Plain-text document sources:
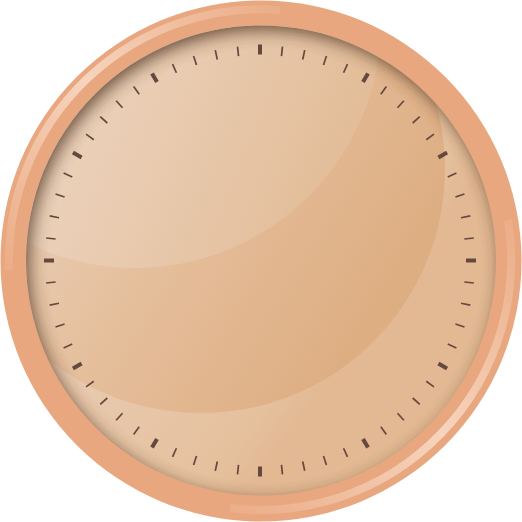
<!DOCTYPE html>
<html lang="en">
<head>
<meta charset="utf-8">
<title>Clock face</title>
<style>
:root {
  --paper: #ffffff;
  --rim: #e9a77f;
  --shine: #f8dcc8;
  --shade: #4a2f1c;
  --tick: #65493f;
}
html, body { margin: 0; background: var(--paper); overflow: hidden; }
.clock { display: block; width: 522px; height: 522px; }
.rim { fill: var(--rim); }
.shine { fill: none; stroke-width: 8; }
.shade { fill: var(--shade); fill-rule: evenodd; }
.tick { stroke: var(--tick); }
.hour { stroke-width: 4; }
.minute { stroke-width: 1.7; }
.shine-from { stop-color: var(--shine); stop-opacity: .12; }
.shine-mid { stop-color: var(--shine); stop-opacity: .85; }
</style>
</head>
<body>
<svg class="clock" viewBox="0 0 522 522" role="img" aria-label="Blank clock face with minute marks">
  <defs>
    <linearGradient id="face-base" gradientUnits="userSpaceOnUse" x1="90" y1="330" x2="270" y2="460">
      <stop offset="0" stop-color="#e9cbb0"/>
      <stop offset=".85" stop-color="#e5c09d"/>
      <stop offset="1" stop-color="#e2b993"/>
    </linearGradient>
    <linearGradient id="glass-large" gradientUnits="userSpaceOnUse" x1="70" y1="130" x2="372" y2="312">
      <stop offset="0" stop-color="#e9cbb1"/>
      <stop offset=".45" stop-color="#e4bd99"/>
      <stop offset="1" stop-color="#deae83"/>
    </linearGradient>
    <linearGradient id="glass-small" gradientUnits="userSpaceOnUse" x1="80" y1="110" x2="320" y2="210">
      <stop offset="0" stop-color="#ebd1ba"/>
      <stop offset="1" stop-color="#e3bd99"/>
    </linearGradient>
    <linearGradient id="shine-top" gradientUnits="userSpaceOnUse" x1="10" y1="270" x2="280" y2="10">
      <stop class="shine-from" offset="0"/>
      <stop class="shine-mid" offset=".5"/>
      <stop class="shine-from" offset="1"/>
    </linearGradient>
    <linearGradient id="shine-bottom" gradientUnits="userSpaceOnUse" x1="512" y1="220" x2="230" y2="512">
      <stop class="shine-from" offset="0"/>
      <stop class="shine-mid" offset=".5"/>
      <stop class="shine-from" offset="1"/>
    </linearGradient>
    <clipPath id="face-clip"><circle cx="261" cy="260.5" r="235"/></clipPath>
    <filter id="soft" x="-10%" y="-10%" width="120%" height="120%"><feGaussianBlur stdDeviation="9"/></filter>
    <g id="five-minutes" class="tick">
      <line class="hour" x1="260" y1="44.5" x2="260" y2="54.5"/>
      <g class="minute">
        <line id="minute-mark" x1="260" y1="45.5" x2="260" y2="55" transform="rotate(6 260 260.5)"/>
        <use href="#minute-mark" transform="rotate(6 260 260.5)"/>
        <use href="#minute-mark" transform="rotate(12 260 260.5)"/>
        <use href="#minute-mark" transform="rotate(18 260 260.5)"/>
      </g>
    </g>
    <g id="quarter">
      <use href="#five-minutes"/>
      <use href="#five-minutes" transform="rotate(30 260 260.5)"/>
      <use href="#five-minutes" transform="rotate(60 260 260.5)"/>
    </g>
  </defs>

  <circle class="rim" cx="261" cy="261" r="260.5"/>
  <path class="shine" stroke="url(#shine-top)" d="M9 270A252 252 0 0 1 280 10"/>
  <path class="shine" stroke="url(#shine-bottom)" d="M508 220A250 250 0 0 1 230 508"/>

  <g clip-path="url(#face-clip)">
    <circle cx="261" cy="260.5" r="236" fill="url(#face-base)"/>
    <circle cx="201" cy="169" r="244" fill="url(#glass-large)"/>
    <circle cx="135" cy="22" r="246" fill="url(#glass-small)"/>
    <path class="shade" filter="url(#soft)" opacity=".85" d="M-20-20H542V542H-20ZM28 266a237 237 0 0 0 474 0a237 237 0 0 0-474 0Z"/>
  </g>

  <g>
    <use href="#quarter"/>
    <use href="#quarter" transform="rotate(90 260 260.5)"/>
    <use href="#quarter" transform="rotate(180 260 260.5)"/>
    <use href="#quarter" transform="rotate(270 260 260.5)"/>
  </g>
</svg>
</body>
</html>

WHAT YOU HAVE TO DO:
Pull out every line of the records that includes the string "tick".

ANSWER TO THIS EXERCISE:
  --tick: #65493f;
.tick { stroke: var(--tick); }
    <g id="five-minutes" class="tick">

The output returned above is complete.